In November 1978, the Chicago Sun-Times published the Abortion Profiteers, an investigative expose that revealed deplorable corruption and deceit in several swank Michigan Avenue abortion clinics. Five months earlier the Sun-Times had received a tip from a credible government source (who wished to remain anonymous) that it was possible four local abortion clinics were falsifying pregnancy tests so that they could perform unneeded abortions upon unsuspecting women. The Sun-Times began its investigation in conjunction with the Better Government Association (BGA). First, undercover investigators posed as women in need of pregnancy counseling and submitted male urine samples to the referral agencies for testing. After the referral agencies reported several of the male samples to be positively pregnant, they referred the reporters to Michigan Avenue clinics for abortions. The Sun-Times deepened its investigation by having its undercover reporters obtain jobs at several of the abortion clinics.
Four months of undercover investigation provided the Sun-Times with all the evidence it needed to expose the Madison Avenue clinics, although admittedly some of this evidence had been gathered through the illegal copying of medical files.
During this time the investigators learned chilling tales not only of false abortions, but late-pregnancy abortions, unlicensed medical personnel, Medicare fraud, improper anesthetic administration, and many other unprofessional and unethical practices. The publication of the Abortion Profiteers shocked the community and it ultimately resulted in the closing of two Michigan Avenue clinics, the imprisonment of one of the doctors, and new regulatory laws for outpatient abortion clinics. At the heart of this chilling tale are several issues that pose familiar ethical dilemmas for the media.
First, is undercover investigative reporting an ethical means of obtaining information? Some would argue no. Opponents of undercover journalism purport that it is unethical for reporters to falsely represent themselves in order to purposely deceive people of their occupation. They would argue that instead of sending undercover investigative reporters to the abortion clinic, the Sun-Times should have contacted the police and turned the investigation over to them. Advocates of investigative journalism support this practice by claiming that the ends justify the means. They feel that the reporters did not blatantly lie to the abortion clinics, they simply omitted some of the truth. Many undercover journalism supporters believe that the police are frequently hampered in their investigations by the often mundane process of obtaining search warrants and other technical police procedures. They typically view the situation from a utilitarian perspective in that they believe the majority of the people will benefit from undercover journalism.
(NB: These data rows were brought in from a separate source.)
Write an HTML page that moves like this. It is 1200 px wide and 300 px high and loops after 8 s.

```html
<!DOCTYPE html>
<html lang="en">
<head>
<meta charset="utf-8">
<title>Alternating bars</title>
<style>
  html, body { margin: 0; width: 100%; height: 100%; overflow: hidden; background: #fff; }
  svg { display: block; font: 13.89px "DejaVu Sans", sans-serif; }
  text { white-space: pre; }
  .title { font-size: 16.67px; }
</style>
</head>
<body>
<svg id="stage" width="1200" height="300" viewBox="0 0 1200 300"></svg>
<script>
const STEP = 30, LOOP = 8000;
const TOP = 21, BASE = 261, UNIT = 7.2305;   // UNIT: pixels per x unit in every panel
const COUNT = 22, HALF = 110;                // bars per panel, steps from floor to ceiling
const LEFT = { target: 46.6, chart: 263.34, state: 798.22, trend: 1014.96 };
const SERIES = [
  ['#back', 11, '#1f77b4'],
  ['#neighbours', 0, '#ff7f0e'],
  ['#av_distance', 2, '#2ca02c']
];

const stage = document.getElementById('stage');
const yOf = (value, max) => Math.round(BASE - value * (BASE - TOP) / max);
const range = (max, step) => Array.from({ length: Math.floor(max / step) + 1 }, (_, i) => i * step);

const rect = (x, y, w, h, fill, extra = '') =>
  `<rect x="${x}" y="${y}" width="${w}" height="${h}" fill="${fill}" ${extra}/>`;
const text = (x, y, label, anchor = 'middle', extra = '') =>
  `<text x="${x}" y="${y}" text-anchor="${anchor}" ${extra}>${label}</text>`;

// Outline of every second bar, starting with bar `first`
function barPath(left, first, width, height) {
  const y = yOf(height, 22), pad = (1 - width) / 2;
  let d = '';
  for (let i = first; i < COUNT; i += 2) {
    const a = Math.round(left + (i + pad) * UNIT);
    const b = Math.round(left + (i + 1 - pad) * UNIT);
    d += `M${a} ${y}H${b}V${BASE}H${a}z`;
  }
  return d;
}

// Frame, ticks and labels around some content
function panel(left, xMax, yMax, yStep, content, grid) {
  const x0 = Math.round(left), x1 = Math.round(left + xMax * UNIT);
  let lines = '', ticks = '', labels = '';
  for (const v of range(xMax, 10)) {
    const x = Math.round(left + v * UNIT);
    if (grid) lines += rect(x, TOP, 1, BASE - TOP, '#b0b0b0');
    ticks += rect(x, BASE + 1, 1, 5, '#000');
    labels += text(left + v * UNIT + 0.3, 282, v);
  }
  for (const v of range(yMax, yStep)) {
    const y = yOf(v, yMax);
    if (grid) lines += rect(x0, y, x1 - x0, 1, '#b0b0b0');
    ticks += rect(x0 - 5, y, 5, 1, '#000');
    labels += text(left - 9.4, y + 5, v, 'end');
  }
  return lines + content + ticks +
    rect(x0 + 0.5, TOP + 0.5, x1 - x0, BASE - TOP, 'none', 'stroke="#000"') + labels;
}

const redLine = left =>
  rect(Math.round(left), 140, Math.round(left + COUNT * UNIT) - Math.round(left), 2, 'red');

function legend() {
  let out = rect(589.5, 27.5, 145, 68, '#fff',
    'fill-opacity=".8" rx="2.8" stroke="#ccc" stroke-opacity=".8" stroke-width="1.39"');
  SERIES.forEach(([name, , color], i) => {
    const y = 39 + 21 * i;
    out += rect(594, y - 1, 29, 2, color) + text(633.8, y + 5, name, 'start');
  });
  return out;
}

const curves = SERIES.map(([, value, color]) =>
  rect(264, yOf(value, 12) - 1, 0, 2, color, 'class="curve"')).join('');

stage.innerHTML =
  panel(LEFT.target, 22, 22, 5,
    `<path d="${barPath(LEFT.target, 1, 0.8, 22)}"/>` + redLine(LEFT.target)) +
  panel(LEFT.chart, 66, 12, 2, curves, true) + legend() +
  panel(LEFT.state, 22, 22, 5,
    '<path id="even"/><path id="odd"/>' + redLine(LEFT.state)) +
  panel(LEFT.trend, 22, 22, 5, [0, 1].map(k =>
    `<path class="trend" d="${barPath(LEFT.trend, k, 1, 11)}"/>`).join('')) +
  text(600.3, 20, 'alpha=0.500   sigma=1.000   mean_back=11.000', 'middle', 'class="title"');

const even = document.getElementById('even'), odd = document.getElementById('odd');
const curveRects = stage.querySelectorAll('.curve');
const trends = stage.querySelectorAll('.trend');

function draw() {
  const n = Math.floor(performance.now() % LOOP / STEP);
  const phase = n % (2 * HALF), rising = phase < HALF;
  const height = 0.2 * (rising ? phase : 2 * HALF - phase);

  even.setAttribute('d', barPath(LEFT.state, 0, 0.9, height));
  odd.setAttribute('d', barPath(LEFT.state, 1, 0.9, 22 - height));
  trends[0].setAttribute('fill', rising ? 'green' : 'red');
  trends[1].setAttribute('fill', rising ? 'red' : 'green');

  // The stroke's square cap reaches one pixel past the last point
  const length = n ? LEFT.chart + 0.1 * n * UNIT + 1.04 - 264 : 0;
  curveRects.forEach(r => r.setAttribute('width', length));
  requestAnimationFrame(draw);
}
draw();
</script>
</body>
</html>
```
If, for the sake of argument, undercover investigative reporting was deemed to be ethical in this situation, then it raises the question of whether the investigation was conducted ethically and professionally. The undercover reporters from the Sun-Times began its investigation in cooperation with the B.G.A. and I think that this was a good start. However, the reporters violated the law when they made unauthorized copies of more than one hundred medical records. While I definetely believe that breaking the law was absolutely unprofessional, I think that the investigators' actions are still arguably ethical. The offense of illegal copying appears minor in comparison with the atrocious acts that the abortion clinics were committing. The reporters defended their actions by claiming the need for evidence.
Another ethical question that this story poses is whether or not a reporter has an obligation to prevent harm to those around them. The undercover journalists from the Sun-Times interacted with many women at the abortion clinics who were being misled and given false pregnancies. While they did not participate in the actual abortion procedures, they did have contact with the patients both before and after the operation. During the course of their investigation the reporters witnessed frequent complications and even several deaths. Did the reporters have an obligation to these women? Some would argue that the journalists should have done more to prevent harm. The Sun-Times had learned within the first few weeks of its investigation that these false abortions were indeed being performed and it could have turned the investigation over to the police at that point. This would have protected many of the innocent women who were needlessly harmed (and killed) during the following four months. However, others would argue that the need for evidence justifies the additional four months of investigative work. They reflect the utilitarian perspective and state that the harm done to a few results in the protection of the many.
I also view this situation from a primarily utilitarian perspective. Although I feel that the journalists should not have illegally copied medical records and perhaps should have conducted a somewhat shorter investigation, in the end I believe that the ends justify the means. The Chicago Sun-Times reporters succeeded in uncovering a web of deceit and scandal that ultimately led to new laws to protect women in outpatient abortion clinics. Although I think that the investigation could have been more professional, in the end it resulted in greater protection for the most people.